Nobody likes to be put on the spot so it’s always best to prepare a few questions beforehand if possible, but be careful some questions should ideally never be asked at an interview.
What not to ask at an interview!
Hopefully, you may have already done your homework and know in advance how much annual leave you can take or whether the employer operates flexible working patterns.
If not, however, it is generally wise not to bring up issues around pay, holiday, hours at an interview as an employer will expect you to be more focussed on the job rather than the perks.
When you are offered the job, feel free to check these details with the employer or human resources department as you are in a better negotiating position. If the employer brings up these issues with you at the interview then answer questions honestly but you do not have to answer any personal questions such as:
Do you envisage childcare being a problem if you take on this role?
When an employer contacts you to let you know that you have been successful and that they would like to offer you the job, make sure that you have any questions you wish to ask them, to hand.
It may take time to organise suitable childcare so check with the employer the potential start date they have in mind. Be realistic don’t say you can start in a week’s time if you know it may be difficult to organise childcare by then.
It is fine at this point to discuss your salary scale and if there is any leverage to start at a higher point of the scale if your experience warrants it.
You may also wish to discuss flexible working opportunities to fit around your family commitments. Information on flexible working can be found later on in this booklet.
Once you are clear on your working conditions it’s time to make sure that everything is in place for you to start your first day at work!
And don’t forget to celebrate! You’ve made it!
What if you’re not successful?
If you have not been successful at the interview this time, don’t worry, most people experience a few interviews before they find the right job for them. Treat the interview you have had as practice and learn from it. Most employers are happy for you to call them back to ask for feedback as to why you weren’t successful. This information could be invaluable for your next interview.
If you feel that you have been unfairly treated at an interview and discriminated against for being a parent or for any other reason contact: www.acas.org.uk or call the helpline on: 08457 47 47 47 for information and advice on how to deal with this.
There are many reasons why you might wish to set up your own business. You may have identified a particular gap in the market, you may wish to supplement your existing income by setting up your own part-time business or it may be the employment solution that best fits your current circumstances. Before you set about starting your own business get specialist advice.
Contact the Sutton Business Start Up Team on:
020 8770 4015.
If you don’t live in Sutton Surrey, try to contact the Council from your town.
you can download interview success from here!

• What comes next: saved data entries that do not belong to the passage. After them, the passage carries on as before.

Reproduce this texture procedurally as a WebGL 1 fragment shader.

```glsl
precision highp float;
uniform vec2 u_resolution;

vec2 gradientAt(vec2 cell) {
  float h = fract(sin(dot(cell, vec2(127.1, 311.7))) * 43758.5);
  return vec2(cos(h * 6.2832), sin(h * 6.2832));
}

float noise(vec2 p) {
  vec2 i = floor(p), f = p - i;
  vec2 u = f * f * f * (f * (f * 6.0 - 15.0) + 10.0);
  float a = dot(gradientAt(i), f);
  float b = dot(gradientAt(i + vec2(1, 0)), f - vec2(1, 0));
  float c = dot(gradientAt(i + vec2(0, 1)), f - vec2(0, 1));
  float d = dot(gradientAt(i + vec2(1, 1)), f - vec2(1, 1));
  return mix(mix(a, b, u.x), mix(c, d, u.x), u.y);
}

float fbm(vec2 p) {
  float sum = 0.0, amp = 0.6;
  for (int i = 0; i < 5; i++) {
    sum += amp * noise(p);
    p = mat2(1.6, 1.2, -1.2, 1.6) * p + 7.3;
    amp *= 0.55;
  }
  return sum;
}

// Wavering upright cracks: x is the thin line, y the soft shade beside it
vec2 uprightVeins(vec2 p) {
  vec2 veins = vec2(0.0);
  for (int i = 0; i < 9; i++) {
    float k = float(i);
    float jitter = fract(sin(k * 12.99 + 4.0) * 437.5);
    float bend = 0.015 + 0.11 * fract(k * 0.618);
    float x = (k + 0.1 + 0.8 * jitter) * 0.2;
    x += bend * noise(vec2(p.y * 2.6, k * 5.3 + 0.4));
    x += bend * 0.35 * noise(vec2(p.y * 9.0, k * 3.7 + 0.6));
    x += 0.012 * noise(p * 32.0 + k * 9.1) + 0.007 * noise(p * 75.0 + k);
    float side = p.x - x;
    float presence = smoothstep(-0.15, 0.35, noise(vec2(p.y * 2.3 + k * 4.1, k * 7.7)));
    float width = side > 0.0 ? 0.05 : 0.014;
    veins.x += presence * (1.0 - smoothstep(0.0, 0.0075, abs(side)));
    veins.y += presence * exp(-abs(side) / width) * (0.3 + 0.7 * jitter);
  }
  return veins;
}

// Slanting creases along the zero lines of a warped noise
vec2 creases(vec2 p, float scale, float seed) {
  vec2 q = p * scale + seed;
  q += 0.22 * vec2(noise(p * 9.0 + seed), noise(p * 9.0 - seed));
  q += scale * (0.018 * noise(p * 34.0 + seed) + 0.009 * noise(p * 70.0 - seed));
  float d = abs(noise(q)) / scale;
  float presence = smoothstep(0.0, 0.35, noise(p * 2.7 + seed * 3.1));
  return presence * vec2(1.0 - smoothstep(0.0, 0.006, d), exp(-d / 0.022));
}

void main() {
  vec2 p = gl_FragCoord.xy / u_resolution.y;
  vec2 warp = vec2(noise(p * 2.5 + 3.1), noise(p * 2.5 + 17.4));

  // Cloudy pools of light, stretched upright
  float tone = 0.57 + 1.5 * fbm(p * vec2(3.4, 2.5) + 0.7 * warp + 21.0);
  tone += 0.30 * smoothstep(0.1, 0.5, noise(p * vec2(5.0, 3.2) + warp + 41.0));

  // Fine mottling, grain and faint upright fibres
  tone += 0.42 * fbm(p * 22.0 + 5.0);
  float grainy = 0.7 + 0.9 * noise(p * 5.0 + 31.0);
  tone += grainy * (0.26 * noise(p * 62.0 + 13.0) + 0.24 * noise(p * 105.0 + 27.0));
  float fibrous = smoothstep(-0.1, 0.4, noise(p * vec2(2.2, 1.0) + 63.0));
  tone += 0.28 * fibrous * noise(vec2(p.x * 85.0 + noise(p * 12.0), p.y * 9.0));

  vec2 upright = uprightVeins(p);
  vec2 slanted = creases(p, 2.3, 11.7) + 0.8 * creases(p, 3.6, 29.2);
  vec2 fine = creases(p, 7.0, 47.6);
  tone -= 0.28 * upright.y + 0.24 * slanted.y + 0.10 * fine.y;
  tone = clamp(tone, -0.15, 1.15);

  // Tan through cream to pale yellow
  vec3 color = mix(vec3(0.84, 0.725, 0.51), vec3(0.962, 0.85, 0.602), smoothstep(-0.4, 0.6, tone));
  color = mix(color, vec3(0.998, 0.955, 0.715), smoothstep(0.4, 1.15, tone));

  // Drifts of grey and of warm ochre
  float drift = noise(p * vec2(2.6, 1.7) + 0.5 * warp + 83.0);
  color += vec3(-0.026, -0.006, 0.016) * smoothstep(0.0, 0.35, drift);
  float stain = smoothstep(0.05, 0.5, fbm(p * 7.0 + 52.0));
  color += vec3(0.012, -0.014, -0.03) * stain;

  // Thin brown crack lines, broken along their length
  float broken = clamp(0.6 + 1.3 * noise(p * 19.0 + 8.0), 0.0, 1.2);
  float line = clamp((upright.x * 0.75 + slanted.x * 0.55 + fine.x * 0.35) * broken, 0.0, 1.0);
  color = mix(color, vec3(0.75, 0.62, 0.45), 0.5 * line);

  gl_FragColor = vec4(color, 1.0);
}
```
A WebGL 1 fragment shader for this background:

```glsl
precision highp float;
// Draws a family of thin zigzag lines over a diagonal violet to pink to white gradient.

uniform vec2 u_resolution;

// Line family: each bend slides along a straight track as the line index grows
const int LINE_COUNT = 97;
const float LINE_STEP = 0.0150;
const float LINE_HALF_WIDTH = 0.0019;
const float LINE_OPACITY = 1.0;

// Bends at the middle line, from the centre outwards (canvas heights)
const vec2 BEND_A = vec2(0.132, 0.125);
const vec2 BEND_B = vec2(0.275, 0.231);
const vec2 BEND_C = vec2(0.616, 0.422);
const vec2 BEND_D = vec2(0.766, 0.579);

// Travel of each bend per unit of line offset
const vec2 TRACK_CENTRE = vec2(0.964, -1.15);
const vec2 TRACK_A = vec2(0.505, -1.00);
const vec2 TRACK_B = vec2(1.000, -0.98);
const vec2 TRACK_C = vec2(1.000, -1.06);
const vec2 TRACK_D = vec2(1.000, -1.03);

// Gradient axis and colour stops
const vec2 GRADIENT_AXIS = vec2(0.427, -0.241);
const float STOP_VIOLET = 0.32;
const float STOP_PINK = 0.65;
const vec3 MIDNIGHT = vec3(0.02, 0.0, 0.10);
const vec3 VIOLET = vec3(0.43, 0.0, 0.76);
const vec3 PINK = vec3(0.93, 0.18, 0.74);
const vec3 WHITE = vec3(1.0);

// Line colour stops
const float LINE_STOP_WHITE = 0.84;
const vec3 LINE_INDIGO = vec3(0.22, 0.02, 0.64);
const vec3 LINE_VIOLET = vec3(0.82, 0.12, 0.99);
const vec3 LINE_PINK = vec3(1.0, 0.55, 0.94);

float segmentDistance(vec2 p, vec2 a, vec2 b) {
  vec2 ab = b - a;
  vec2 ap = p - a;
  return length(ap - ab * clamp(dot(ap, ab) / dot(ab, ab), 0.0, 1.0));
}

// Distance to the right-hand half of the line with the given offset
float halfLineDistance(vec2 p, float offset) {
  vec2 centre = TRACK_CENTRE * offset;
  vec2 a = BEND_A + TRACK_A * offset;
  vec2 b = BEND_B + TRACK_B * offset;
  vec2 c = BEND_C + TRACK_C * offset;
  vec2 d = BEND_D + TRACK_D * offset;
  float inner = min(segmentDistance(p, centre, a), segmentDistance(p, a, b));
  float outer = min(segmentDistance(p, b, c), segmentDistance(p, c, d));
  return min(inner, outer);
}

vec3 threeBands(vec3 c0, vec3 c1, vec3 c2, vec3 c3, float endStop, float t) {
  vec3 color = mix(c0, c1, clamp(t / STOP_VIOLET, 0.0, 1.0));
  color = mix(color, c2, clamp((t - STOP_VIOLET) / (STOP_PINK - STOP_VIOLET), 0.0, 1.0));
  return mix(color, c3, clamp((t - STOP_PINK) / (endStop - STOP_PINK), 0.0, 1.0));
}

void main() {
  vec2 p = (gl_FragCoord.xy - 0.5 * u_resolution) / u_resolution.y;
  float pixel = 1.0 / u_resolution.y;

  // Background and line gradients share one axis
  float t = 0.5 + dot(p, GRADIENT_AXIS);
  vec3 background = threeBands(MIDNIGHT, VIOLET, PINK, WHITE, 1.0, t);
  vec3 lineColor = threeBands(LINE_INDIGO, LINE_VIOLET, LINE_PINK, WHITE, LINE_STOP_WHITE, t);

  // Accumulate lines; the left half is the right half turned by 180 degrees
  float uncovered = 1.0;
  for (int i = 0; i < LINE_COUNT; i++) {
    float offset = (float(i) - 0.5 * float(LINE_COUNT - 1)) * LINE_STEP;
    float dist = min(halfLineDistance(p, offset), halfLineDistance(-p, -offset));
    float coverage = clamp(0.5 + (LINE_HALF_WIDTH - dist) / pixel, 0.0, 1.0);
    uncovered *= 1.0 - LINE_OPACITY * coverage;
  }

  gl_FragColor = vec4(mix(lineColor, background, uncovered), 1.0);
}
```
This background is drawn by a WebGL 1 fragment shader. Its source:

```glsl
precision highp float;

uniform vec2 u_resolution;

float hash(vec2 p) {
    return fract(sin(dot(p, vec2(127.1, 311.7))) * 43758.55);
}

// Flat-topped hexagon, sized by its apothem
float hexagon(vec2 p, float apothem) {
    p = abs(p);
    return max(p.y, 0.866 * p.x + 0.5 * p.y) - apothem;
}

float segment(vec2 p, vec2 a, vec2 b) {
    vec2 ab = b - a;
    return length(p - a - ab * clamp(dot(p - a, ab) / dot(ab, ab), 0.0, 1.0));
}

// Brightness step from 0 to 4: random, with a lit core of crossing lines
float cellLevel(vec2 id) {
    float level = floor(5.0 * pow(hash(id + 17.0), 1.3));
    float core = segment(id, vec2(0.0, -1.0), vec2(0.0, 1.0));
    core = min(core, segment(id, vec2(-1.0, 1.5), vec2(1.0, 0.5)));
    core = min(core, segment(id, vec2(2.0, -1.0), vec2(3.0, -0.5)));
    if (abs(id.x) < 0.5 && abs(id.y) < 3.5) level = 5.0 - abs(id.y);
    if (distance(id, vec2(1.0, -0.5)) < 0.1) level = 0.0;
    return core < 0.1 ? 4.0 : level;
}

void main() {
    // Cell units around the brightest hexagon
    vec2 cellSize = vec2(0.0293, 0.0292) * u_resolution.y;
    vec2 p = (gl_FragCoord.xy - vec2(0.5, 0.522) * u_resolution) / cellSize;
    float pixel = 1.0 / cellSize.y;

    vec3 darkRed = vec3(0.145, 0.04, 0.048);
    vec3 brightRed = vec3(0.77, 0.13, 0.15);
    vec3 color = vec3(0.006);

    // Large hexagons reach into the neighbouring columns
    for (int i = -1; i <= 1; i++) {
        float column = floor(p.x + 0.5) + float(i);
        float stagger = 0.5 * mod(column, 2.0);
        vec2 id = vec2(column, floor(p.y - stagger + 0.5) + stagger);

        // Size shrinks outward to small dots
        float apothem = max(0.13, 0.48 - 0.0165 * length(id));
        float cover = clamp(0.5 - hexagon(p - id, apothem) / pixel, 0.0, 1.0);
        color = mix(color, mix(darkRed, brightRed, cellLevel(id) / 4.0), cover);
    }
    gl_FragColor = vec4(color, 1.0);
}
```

Feel free to ask if you need help with English to Romanian translation.
Practice answering possible interview questions with a friend or family member in advance – they will be able to provide vital feedback on how you come across at an interview.